Another study found out that China was far more likely to use violence in a military-related dispute such as the question over territory. According to the study, China used violence as a way of managing key conflicts in about 80%, which were primarily territory-related issues. This was followed by a conclusion that "decision makers in China most often perceive boundary-related disputes as high value conflicts, partially due to a historical sensitivity to threats to the integrity of the state”
The study observes that there was tendency to clarify political or diplomatic crises as being of a high magnitude that requires a timely legitimate response. Another study conducted on the Korean War, Quemoy-Matsu attack, clashes with USSR and invasion of Vietnam by Chinese demonstrates that the Chinese had a tendency to resort to conflict as it gets comparatively stronger. As observed by Alan Whitefield in his book on the Chinese intervention, he described Korean as one of "defensive deterrence." The same argument cannot be applied blindly to the instance of the Chinese invasion of Vietnam.
The Collapse of Ming Dynasty
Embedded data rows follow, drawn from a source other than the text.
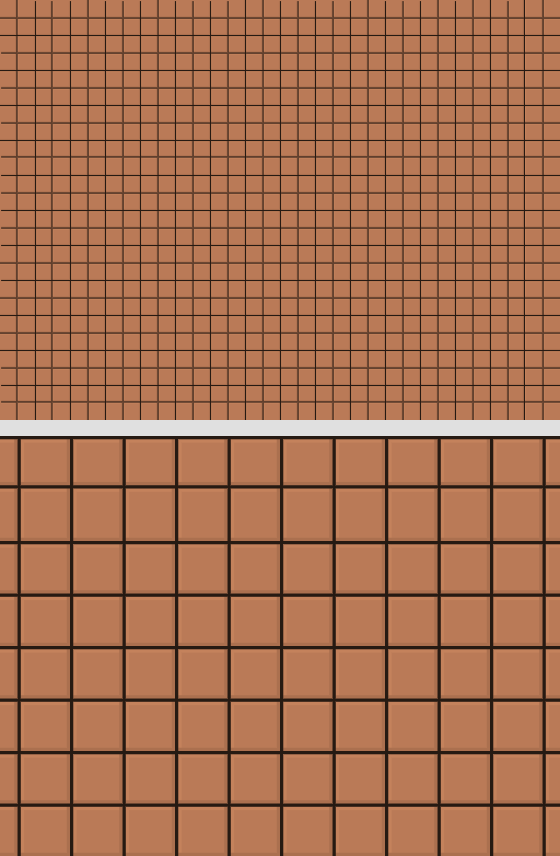
Top, the full canvas; bottom, a detail of the centre.
Give the GLSL for this pattern, as a Shadertoy shader.

```glsl
// Terracotta grid of square tiles parted by thin dark joints.
// Each joint is a box-filtered strip with a pale edge after it and a dim edge
// before it; a few joints sit one line width early, and some stop at the rim.

#define TILES vec2(32.0, 24.0)
#define JOINT_WIDTH 0.0625
#define EDGE_WIDTH 0.0625
#define RIM_GAP_SHARE 0.65
#define CLAY vec3(0.73, 0.48, 0.34)
#define CLAY_LIGHT vec3(0.77, 0.51, 0.36)
#define CLAY_DIM vec3(0.67, 0.44, 0.31)
#define JOINT_COLOR vec3(0.15, 0.10, 0.07)

float hash(float n) {
    return fract(sin(n * 127.1) * 437.58);
}

// Share of a pixel of half width h, centred at x, lying between a and b
float coverage(float x, float a, float b, float h) {
    return clamp((min(b, x + h) - max(a, x - h)) / (2.0 * h), 0.0, 1.0);
}

// 1 when joint k is one of the three given joints
float isOneOf(float k, vec3 joints) {
    vec3 hit = 1.0 - step(0.5, abs(joints - k));
    return max(hit.x, max(hit.y, hit.z));
}

// Joint, pale edge and dim edge along one axis, in tile units
vec3 jointProfile(float x, float h, float count, vec3 earlyJoints) {
    float k = floor(x + 0.5);
    float inside = step(0.5, k) * step(k, count - 0.5);
    float start = k - JOINT_WIDTH * isOneOf(k, earlyJoints);
    float end = start + JOINT_WIDTH;
    return inside * vec3(coverage(x, start, end, h),
                         coverage(x, end, end + EDGE_WIDTH, h),
                         coverage(x, start - EDGE_WIDTH, start, h));
}

// Opens a small gap where joint k meets the rim
float rimGap(float across, float k, float h, float seed) {
    float open = step(hash(k + seed), RIM_GAP_SHARE);
    return 1.0 - open * coverage(across, 0.0, JOINT_WIDTH, h);
}

void mainImage(out vec4 fragColor, in vec2 fragCoord) {
    // Tile coordinates counted from the upper left
    vec2 uv = fragCoord / iResolution.xy;
    vec2 p = vec2(uv.x, 1.0 - uv.y) * TILES;
    vec2 h = 0.5 * TILES / iResolution.xy;

    vec3 columns = jointProfile(p.x, h.x, TILES.x, vec3(1.0, 3.0, 30.0));
    vec3 rows = jointProfile(p.y, h.y, TILES.y, vec3(9.0, 23.0, 23.0));
    columns *= rimGap(p.y, floor(p.x + 0.5), h.y, 3.0);
    rows *= rimGap(p.x, floor(p.y + 0.5), h.x, 41.0);
    vec3 grid = max(columns, rows);

    // Clay face, then its edges, then the joints on top
    vec3 color = mix(CLAY, CLAY_LIGHT, grid.y);
    color = mix(color, CLAY_DIM, grid.z);
    color = mix(color, JOINT_COLOR, grid.x);
    fragColor = vec4(color, 1.0);
}
```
The fall of the Ming Dynasty was a well-crafted affair, which began as early as 1600 with the upcoming of the Manchu under Nurhaci. It started as an inter-tribal clash in 1852 between the Ming emperors. This later generated into a campaign to unify the Jianzhou Jurchen tribes. Later Nurhaci pronounced Seven Grievances and openly declared the sovereignty of Ming overlordship to finalize on the unification of those Jurchen tribes that were still affiliated to Ming emperor. The Ming repeatedly put up a fight against the Manchus, but was unable to recapture their rule over the Manchus and the region.